======== RECORDS SUPPLIED

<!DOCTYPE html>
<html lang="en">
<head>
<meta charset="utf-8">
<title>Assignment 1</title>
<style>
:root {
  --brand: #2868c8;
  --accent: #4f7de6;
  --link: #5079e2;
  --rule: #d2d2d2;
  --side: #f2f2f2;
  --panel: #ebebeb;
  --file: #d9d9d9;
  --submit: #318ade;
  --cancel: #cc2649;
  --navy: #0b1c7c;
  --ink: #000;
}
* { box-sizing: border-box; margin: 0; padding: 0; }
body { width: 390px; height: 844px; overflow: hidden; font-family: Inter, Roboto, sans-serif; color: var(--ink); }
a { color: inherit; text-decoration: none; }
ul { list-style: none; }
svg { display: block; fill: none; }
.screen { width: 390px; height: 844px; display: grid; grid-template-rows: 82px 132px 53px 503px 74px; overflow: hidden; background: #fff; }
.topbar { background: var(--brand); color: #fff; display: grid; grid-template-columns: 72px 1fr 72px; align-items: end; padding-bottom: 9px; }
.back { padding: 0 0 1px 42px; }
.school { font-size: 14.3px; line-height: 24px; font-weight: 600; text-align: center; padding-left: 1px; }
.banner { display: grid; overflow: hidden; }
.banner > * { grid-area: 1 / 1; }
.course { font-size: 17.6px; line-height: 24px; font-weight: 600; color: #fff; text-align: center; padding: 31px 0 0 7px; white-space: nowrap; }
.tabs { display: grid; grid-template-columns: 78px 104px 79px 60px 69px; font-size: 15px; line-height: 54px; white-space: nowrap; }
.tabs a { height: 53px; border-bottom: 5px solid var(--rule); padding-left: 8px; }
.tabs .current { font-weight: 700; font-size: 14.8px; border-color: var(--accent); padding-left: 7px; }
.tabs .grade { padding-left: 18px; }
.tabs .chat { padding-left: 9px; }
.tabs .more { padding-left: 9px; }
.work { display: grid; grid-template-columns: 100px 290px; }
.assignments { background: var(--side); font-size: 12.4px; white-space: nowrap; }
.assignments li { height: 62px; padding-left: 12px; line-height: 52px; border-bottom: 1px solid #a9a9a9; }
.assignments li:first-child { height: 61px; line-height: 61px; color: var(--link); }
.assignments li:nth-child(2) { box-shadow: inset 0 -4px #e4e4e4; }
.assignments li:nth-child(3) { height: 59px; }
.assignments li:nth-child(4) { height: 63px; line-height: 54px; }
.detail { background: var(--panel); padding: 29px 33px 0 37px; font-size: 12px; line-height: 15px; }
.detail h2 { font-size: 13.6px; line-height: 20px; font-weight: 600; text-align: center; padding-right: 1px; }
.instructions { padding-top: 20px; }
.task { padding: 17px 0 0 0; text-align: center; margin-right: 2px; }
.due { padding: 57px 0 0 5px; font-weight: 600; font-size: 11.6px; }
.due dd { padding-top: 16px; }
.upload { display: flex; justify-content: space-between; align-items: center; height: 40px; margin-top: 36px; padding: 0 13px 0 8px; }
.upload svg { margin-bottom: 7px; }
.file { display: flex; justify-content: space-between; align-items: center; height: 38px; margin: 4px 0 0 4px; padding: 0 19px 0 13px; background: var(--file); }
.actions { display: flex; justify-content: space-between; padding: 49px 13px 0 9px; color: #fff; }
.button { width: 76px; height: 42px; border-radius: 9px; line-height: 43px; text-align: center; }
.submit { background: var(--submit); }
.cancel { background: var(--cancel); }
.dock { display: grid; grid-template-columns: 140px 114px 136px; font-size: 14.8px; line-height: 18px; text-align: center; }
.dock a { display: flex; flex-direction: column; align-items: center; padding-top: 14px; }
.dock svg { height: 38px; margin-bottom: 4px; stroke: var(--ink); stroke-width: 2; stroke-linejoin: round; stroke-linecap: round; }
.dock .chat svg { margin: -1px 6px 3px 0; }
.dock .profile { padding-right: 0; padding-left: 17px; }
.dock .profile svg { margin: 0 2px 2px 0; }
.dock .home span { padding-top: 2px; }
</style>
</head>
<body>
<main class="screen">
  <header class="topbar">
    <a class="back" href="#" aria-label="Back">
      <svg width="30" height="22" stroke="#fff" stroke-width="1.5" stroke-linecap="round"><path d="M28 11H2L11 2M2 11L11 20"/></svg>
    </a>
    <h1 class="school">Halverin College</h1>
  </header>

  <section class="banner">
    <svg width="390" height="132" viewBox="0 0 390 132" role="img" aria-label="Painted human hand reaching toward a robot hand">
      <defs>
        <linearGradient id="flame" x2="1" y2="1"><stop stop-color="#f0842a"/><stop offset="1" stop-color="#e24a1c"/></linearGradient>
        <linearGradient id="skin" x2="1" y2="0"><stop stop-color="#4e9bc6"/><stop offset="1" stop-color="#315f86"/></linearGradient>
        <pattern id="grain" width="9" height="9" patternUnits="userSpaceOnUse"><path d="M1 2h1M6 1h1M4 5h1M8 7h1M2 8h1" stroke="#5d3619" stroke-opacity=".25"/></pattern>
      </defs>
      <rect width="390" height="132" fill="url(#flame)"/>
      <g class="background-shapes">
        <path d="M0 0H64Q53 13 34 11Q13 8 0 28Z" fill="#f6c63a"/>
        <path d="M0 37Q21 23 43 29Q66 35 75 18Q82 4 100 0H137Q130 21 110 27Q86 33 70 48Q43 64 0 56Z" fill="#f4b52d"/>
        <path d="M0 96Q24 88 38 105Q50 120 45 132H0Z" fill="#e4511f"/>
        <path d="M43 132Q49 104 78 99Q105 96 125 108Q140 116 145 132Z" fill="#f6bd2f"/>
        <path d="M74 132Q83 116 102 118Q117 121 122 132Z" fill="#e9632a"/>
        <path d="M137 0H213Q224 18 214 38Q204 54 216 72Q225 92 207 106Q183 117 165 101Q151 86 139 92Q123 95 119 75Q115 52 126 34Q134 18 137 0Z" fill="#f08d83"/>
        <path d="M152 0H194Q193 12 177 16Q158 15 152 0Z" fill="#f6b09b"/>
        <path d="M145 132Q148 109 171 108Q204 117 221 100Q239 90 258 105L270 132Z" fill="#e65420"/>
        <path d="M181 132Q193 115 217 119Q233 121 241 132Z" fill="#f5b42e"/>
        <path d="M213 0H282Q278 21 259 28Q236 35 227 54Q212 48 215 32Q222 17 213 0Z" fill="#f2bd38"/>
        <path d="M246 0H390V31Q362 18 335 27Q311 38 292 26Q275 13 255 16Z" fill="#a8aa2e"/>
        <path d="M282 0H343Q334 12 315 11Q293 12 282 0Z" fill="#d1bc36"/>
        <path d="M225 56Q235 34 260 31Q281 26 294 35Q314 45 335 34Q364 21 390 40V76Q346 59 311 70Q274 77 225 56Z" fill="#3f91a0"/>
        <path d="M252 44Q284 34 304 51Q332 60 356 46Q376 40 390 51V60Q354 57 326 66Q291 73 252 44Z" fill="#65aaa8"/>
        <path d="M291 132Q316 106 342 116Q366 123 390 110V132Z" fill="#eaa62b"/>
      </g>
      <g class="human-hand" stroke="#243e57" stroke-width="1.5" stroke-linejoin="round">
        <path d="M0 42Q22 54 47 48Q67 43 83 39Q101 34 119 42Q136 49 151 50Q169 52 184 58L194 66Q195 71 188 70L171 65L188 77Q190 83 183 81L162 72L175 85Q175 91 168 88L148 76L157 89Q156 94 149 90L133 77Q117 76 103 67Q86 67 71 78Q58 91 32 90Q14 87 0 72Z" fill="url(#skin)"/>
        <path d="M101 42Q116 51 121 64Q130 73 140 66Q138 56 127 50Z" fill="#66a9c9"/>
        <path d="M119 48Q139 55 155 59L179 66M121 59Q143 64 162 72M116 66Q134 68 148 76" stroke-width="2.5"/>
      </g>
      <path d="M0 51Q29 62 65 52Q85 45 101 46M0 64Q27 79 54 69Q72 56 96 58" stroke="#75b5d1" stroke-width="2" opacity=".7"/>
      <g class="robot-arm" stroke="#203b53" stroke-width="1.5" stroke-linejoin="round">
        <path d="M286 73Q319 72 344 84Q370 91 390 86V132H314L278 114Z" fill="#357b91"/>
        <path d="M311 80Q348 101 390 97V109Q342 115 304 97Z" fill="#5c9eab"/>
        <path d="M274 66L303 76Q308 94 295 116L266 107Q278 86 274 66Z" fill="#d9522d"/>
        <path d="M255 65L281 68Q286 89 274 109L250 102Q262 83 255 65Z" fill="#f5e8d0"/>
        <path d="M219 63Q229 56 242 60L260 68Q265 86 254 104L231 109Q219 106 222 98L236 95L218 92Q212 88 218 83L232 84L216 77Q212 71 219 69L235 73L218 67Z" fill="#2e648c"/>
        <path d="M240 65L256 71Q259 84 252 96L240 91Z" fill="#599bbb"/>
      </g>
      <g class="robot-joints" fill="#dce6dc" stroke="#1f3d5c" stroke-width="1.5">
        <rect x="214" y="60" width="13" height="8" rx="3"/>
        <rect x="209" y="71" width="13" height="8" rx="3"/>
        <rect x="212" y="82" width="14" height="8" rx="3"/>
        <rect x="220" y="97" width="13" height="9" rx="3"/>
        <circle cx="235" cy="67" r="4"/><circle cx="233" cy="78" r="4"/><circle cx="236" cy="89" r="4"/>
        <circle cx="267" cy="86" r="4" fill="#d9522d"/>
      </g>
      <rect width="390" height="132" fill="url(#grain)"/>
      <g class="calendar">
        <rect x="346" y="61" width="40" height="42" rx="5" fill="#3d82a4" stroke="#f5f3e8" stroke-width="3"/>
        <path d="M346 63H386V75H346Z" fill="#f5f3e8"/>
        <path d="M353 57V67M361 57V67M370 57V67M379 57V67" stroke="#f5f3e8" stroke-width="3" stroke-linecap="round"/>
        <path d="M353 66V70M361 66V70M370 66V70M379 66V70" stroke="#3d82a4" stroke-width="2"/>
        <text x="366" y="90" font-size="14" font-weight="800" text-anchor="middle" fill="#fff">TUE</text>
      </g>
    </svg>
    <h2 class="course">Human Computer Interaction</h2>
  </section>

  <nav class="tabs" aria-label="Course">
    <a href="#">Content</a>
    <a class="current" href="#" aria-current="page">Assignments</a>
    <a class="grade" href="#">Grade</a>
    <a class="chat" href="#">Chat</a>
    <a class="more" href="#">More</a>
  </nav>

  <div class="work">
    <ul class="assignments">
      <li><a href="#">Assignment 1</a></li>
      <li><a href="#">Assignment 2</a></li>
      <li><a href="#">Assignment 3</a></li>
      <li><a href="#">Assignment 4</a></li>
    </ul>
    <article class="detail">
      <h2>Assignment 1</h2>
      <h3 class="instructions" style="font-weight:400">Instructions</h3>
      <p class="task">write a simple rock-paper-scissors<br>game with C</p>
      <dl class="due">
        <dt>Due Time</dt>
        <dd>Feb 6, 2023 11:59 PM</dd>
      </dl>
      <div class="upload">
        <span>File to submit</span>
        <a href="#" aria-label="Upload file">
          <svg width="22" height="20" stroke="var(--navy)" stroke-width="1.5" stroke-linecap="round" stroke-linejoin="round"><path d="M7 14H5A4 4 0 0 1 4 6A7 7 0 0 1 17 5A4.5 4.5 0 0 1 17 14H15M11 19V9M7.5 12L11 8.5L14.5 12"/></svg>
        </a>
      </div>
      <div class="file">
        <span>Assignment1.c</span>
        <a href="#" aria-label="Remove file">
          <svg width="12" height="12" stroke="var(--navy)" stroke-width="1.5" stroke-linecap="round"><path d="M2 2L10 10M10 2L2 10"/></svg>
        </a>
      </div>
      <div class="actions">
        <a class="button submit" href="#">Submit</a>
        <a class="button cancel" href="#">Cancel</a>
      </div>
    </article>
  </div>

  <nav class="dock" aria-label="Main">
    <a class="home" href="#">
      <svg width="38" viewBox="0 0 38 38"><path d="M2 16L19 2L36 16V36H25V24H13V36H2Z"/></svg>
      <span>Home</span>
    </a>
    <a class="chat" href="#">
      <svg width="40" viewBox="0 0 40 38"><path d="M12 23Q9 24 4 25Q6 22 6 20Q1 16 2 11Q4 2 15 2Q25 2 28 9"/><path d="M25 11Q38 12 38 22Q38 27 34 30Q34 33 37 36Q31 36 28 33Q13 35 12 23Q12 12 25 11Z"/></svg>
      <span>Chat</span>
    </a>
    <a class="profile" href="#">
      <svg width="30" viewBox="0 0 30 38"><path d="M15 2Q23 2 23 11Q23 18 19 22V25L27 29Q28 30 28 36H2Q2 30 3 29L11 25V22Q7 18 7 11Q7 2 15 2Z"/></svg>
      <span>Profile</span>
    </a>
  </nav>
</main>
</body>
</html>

================

Reprint exactly the lines above that start at the one with "grid-area: 1 /" and end at the one with "17.6px; line-height: 24px;", keeping both and adding none.

ANSWER FOR THE TASK:
.banner > * { grid-area: 1 / 1; }
.course { font-size: 17.6px; line-height: 24px; font-weight: 600; color: #fff; text-align: center; padding: 31px 0 0 7px; white-space: nowrap; }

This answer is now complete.